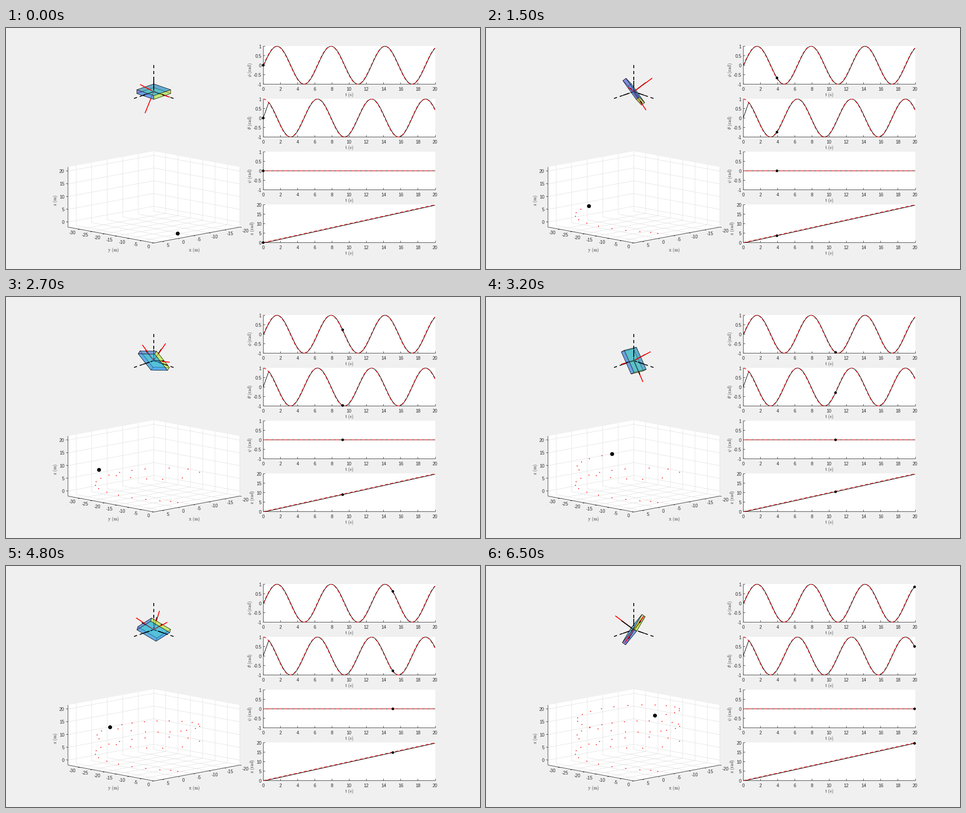
Write a matplotlib script that moves like this. It is 1049x534 px and loops after 6600 ms.

```python
import numpy as np
import matplotlib.pyplot as plt
from matplotlib.animation import FuncAnimation
from matplotlib.patches import Circle, Polygon

plt.rcParams["font.family"] = "Liberation Sans"
plt.rcParams["mathtext.fontset"] = "cm"
plt.rcParams["lines.scale_dashes"] = False
plt.rcParams["toolbar"] = "None"

W, H, DPI = 1049, 534, 100
PX = 72 / DPI
INK = "#262626"
GRID = "#e2e2e2"
RED = (1, 0, 0)

fig = plt.figure(figsize=(W / 100 + 1e-4, H / 100 + 1e-4), dpi=DPI, facecolor="#f0f0f0")
ax = fig.add_axes([0, 0, 1, 1])
# whole numbers fall on pixel centres
ax.set_xlim(-0.5, W - 0.5)
ax.set_ylim(H - 0.5, -0.5)
ax.axis("off")


def line(xs, ys, color=INK, lw=0.9, ls="-", z=1.0):
    art, = ax.plot(xs, ys, color=color, lw=lw * PX, ls=ls, zorder=z,
                   solid_capstyle="butt", dash_capstyle="butt")
    return art


def shape(points, color, z=0.0, edge="none", lw=0.0):
    return ax.add_patch(Polygon(points, closed=True, fc=color, ec=edge, lw=lw * PX,
                                zorder=z, joinstyle="round"))


def dot(x, y, r, color="black", z=20):
    return ax.add_patch(Circle((x, y), r, fc=color, ec="none", zorder=z))


def label(x, y, s, ha="center", rot=0, size=10):
    ax.text(x, y, s, fontsize=size * PX, color=INK, ha=ha, va="center_baseline",
            rotation=rot, rotation_mode="default", zorder=8)


def num(v):
    return f"{v:g}"


# ---- flight model -------------------------------------------------------
LAG = 0.057
DRAG, THRUST = 0.85, 11.5


def goal(t):
    return np.sin(t), np.cos(t)


def attitude(t):
    return np.sin(np.maximum(t - LAG, 0)), np.minimum(1.28 * t, np.cos(t - LAG))


def height(t):
    return t - 0.3 * (1 - np.exp(-t / 0.3))


DT = 0.005
T = np.arange(0, 20 + DT / 2, DT)
PHI, THETA = attitude(T)


def travel(acc):
    v, p, out = 0.0, 0.0, []
    for a in acc:
        out.append(p)
        v += (a - DRAG * v) * DT
        p += v * DT
    return np.array(out)


POS_X = travel(THRUST * np.tan(THETA))
POS_Y = travel(-THRUST * np.tan(PHI) / np.cos(THETA))

# solver steps: (step, time) knots, even in between
KNOTS = [(0, 0), (1, 0.85), (3, 1.56), (7, 2.84), (14, 4.745), (15, 5.24), (16, 5.71),
         (17, 6.29), (18, 7.195), (19, 7.65), (22, 8.64), (23, 9.245), (25, 9.91),
         (26, 10.194), (27, 10.52), (28, 10.748), (31, 11.517), (34, 12.423),
         (37, 13.364), (38, 13.516), (41, 14.288), (43, 14.88), (44, 15.09),
         (49, 16.515), (51, 17.07), (61, 19.945)]
STEPS = np.interp(np.arange(62), *np.array(KNOTS).T)


# ---- time plots ---------------------------------------------------------
X0, X1 = 568.7, 949


def tx(t):
    return X0 + (X1 - X0) * t / 20


class Panel:
    def __init__(self, top, lo, hi, ticks, name, name_x=540):
        self.top, self.bot, self.lo, self.hi = top, top + 84, lo, hi
        shape([(X0, top), (X1, top), (X1, self.bot), (X0, self.bot)], "white")
        line([X0, X0, X1], [top, self.bot, self.bot])
        for v in range(0, 21, 2):
            line([tx(v)] * 2, [self.bot, self.bot - 4])
            label(tx(v), self.bot + 10, num(v))
        for v in ticks:
            line([X0, X0 + 4], [self.y(v)] * 2)
            label(X0 - 4, self.y(v) + 0.5, num(v), "right")
        label((X0 + X1) / 2, self.bot + 21.5, r"$\mathrm{t\ (s)}$")
        label(name_x, (top + self.bot) / 2, name, rot=90)

    def y(self, v):
        return self.bot - (self.bot - self.top) * (v - self.lo) / (self.hi - self.lo)

    def curves(self, real, wanted):
        line(tx(T), self.y(real), "black", 1.1, z=3)
        line(tx(T), self.y(wanted), RED, 1.2, (0, (7 * PX, 4.5 * PX)), z=4)


HALF = [-1, -0.5, 0, 0.5, 1]
panels = [Panel(40, -1, 1, HALF, r"$\phi\ \mathrm{(rad)}$"),
          Panel(157, -1, 1, HALF, r"$\theta\ \mathrm{(rad)}$"),
          Panel(274, -1, 1, HALF, r"$\psi\ \mathrm{(rad)}$"),
          Panel(391, 0, 20, range(0, 21, 5), r"$\mathrm{z\ (rad)}$", 545)]
want_phi, want_theta = goal(T)
panels[0].curves(PHI, want_phi)
panels[1].curves(THETA, want_theta)
panels[2].curves(0 * T, 0 * T)
panels[3].curves(height(T), T)

# ---- flight path box ----------------------------------------------------
XA, XB, YA, YB, ZA, ZB = -20, 7.65, -34.8, 0, -1.95, 21.6


def proj(x, y, z):
    return 379.5 - 6.87 * x + 5.47 * y, 455 + 1.27 * x + 1.01 * y - 5.65 * z


def path(points, **kw):
    return line(*np.array([proj(*p) for p in points]).T, **kw)


shape([proj(*p) for p in [(XB, YA, ZB), (XA, YA, ZB), (XA, YB, ZB),
                          (XA, YB, ZA), (XB, YB, ZA), (XB, YA, ZA)]], "white")


def tick(point, dx, dy):
    x, y = proj(*point)
    line([x, x + dx], [y, y + dy])
    return x, y


for v in range(-20, 6, 5):
    path([(v, YB, ZA), (v, YA, ZA), (v, YA, ZB)], color=GRID)
    x, y = tick((v, YB, ZA), 4, 0.7)
    label(x + 12.7, y + 7.8, num(v))
for v in range(-30, 1, 5):
    path([(XB, v, ZA), (XA, v, ZA), (XA, v, ZB)], color=GRID)
    x, y = tick((XB, v, ZA), -4, 0.7)
    label(x - 9, y + 7.5, num(v), "right")
for v in range(0, 21, 5):
    path([(XB, YA, v), (XA, YA, v), (XA, YB, v)], color=GRID)
    x, y = tick((XB, YA, v), -4, -0.7)
    label(x - 8, y, num(v), "right")
path([(XB, YA, ZB), (XB, YA, ZA), (XB, YB, ZA), (XA, YB, ZA)], z=2)
label(109, 374, r"$\mathrm{z\ (m)}$", rot=90)
label(237, 489, r"$\mathrm{y\ (m)}$")
label(416, 489, r"$\mathrm{x\ (m)}$")

TRAIL = np.array([proj(np.interp(t, T, POS_X), np.interp(t, T, POS_Y), height(t))
                  for t in STEPS])

# ---- attitude view ------------------------------------------------------
VIEW = np.array([0.664, 0.664, 0.342])
SIZE = np.array([0.43, 0.43, 0.07])
# face colours by axis: (minus side, plus side)
FACES = [((0.25, 0.32, 0.98), (0.35, 0.43, 0.85)),
         ((0.42, 0.36, 0.82), (0.98, 0.98, 0.06)),
         ((0.10, 0.70, 0.90), (0.20, 0.70, 0.68))]
DASH = (7, 6.2)


def spot(v):
    return np.array([326.5 + 43.7 * (v[1] - v[0]),
                     140.5 + 15.1 * (v[0] + v[1]) - 59.3 * v[2]])


def rotation(phi, theta):
    a, b, c, d = np.cos(phi), np.sin(phi), np.cos(theta), np.sin(theta)
    rx = np.array([[1, 0, 0], [0, a, -b], [0, b, a]])
    ry = np.array([[c, 0, d], [0, 1, 0], [-d, 0, c]])
    return rx @ ry


def spoke(v, length, R, color, dash=None, lw=1.9):
    """Axis from tip to centre, split where it enters the box."""
    body = R.T @ v
    reach = SIZE / np.maximum(np.abs(body), 1e-9)
    j = int(np.argmin(reach))
    cut = min(reach[j], length)
    front = np.sign(body[j]) * R[:, j] @ VIEW > 0
    depth = 0.1 * (v @ VIEW)
    tip, mid, hub = spot(v * length), spot(v * cut), spot(v * 0)
    done, out = 0.0, []
    for p, q, z in ((tip, mid, 5 if front else 1), (mid, hub, 3)):
        span = np.hypot(*(q - p))
        if span < 0.1:
            continue
        ls = (done * PX, tuple(d * PX for d in dash)) if dash else "-"
        out.append(line([p[0], q[0]], [p[1], q[1]], color, lw, ls, z + depth))
        done += span
    return out


def box(R):
    out = []
    for j in range(3):
        a, b = [i for i in range(3) if i != j]
        for side in (-1, 1):
            corners = []
            for sa, sb in ((-1, -1), (1, -1), (1, 1), (-1, 1)):
                c = np.zeros(3)
                c[j], c[a], c[b] = side, sa, sb
                corners.append(spot(R @ (c * SIZE)))
            front = side * R[:, j] @ VIEW > 0
            color = FACES[j][side > 0] + (0.5,)
            out.append(shape(corners, color, 4 if front else 2, (0, 0, 0, 0.8), 0.7))
    return out


live = []


def clear():
    while live:
        live.pop().remove()
    return []


def draw(n):
    clear()
    k = max(0, n - 4)
    t = STEPS[k]
    phi, theta = attitude(t)
    R, G = rotation(phi, theta), rotation(*goal(t))
    live.extend(box(R))
    for i, e in enumerate(np.eye(3)):
        live.extend(spoke(e, 1, R, "black", DASH))
        live.extend(spoke(e, 0.55, R, "black", (7, 2)))
        live.extend(spoke(G[:, i], 0.82, R, RED))
        live.extend(spoke(R[:, i], 0.54, R, "black"))
    for p, v in zip(panels, (phi, theta, 0, height(t))):
        live.append(dot(tx(t), p.y(v), 2.9))
    live.append(dot(*TRAIL[k], 4.3))
    live.append(dot(*TRAIL[k], 0.8, (0.55, 0, 0), 21))
    live.extend(dot(x, y, 1.05, RED, 19) for x, y in TRAIL[:k])
    return live


anim = FuncAnimation(fig, draw, frames=66, interval=100, init_func=clear,
                     repeat=True, repeat_delay=0, blit=False)
plt.show()
```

* _TASK STATEMENT_
Please report every line of the listing that contains the string "label".

* _RESULT FOR THIS EXERCISE_
def label(x, y, s, ha="center", rot=0, size=10):
            label(tx(v), self.bot + 10, num(v))
            label(X0 - 4, self.y(v) + 0.5, num(v), "right")
        label((X0 + X1) / 2, self.bot + 21.5, r"$\mathrm{t\ (s)}$")
        label(name_x, (top + self.bot) / 2, name, rot=90)
    label(x + 12.7, y + 7.8, num(v))
    label(x - 9, y + 7.5, num(v), "right")
    label(x - 8, y, num(v), "right")
label(109, 374, r"$\mathrm{z\ (m)}$", rot=90)
label(237, 489, r"$\mathrm{y\ (m)}$")
label(416, 489, r"$\mathrm{x\ (m)}$")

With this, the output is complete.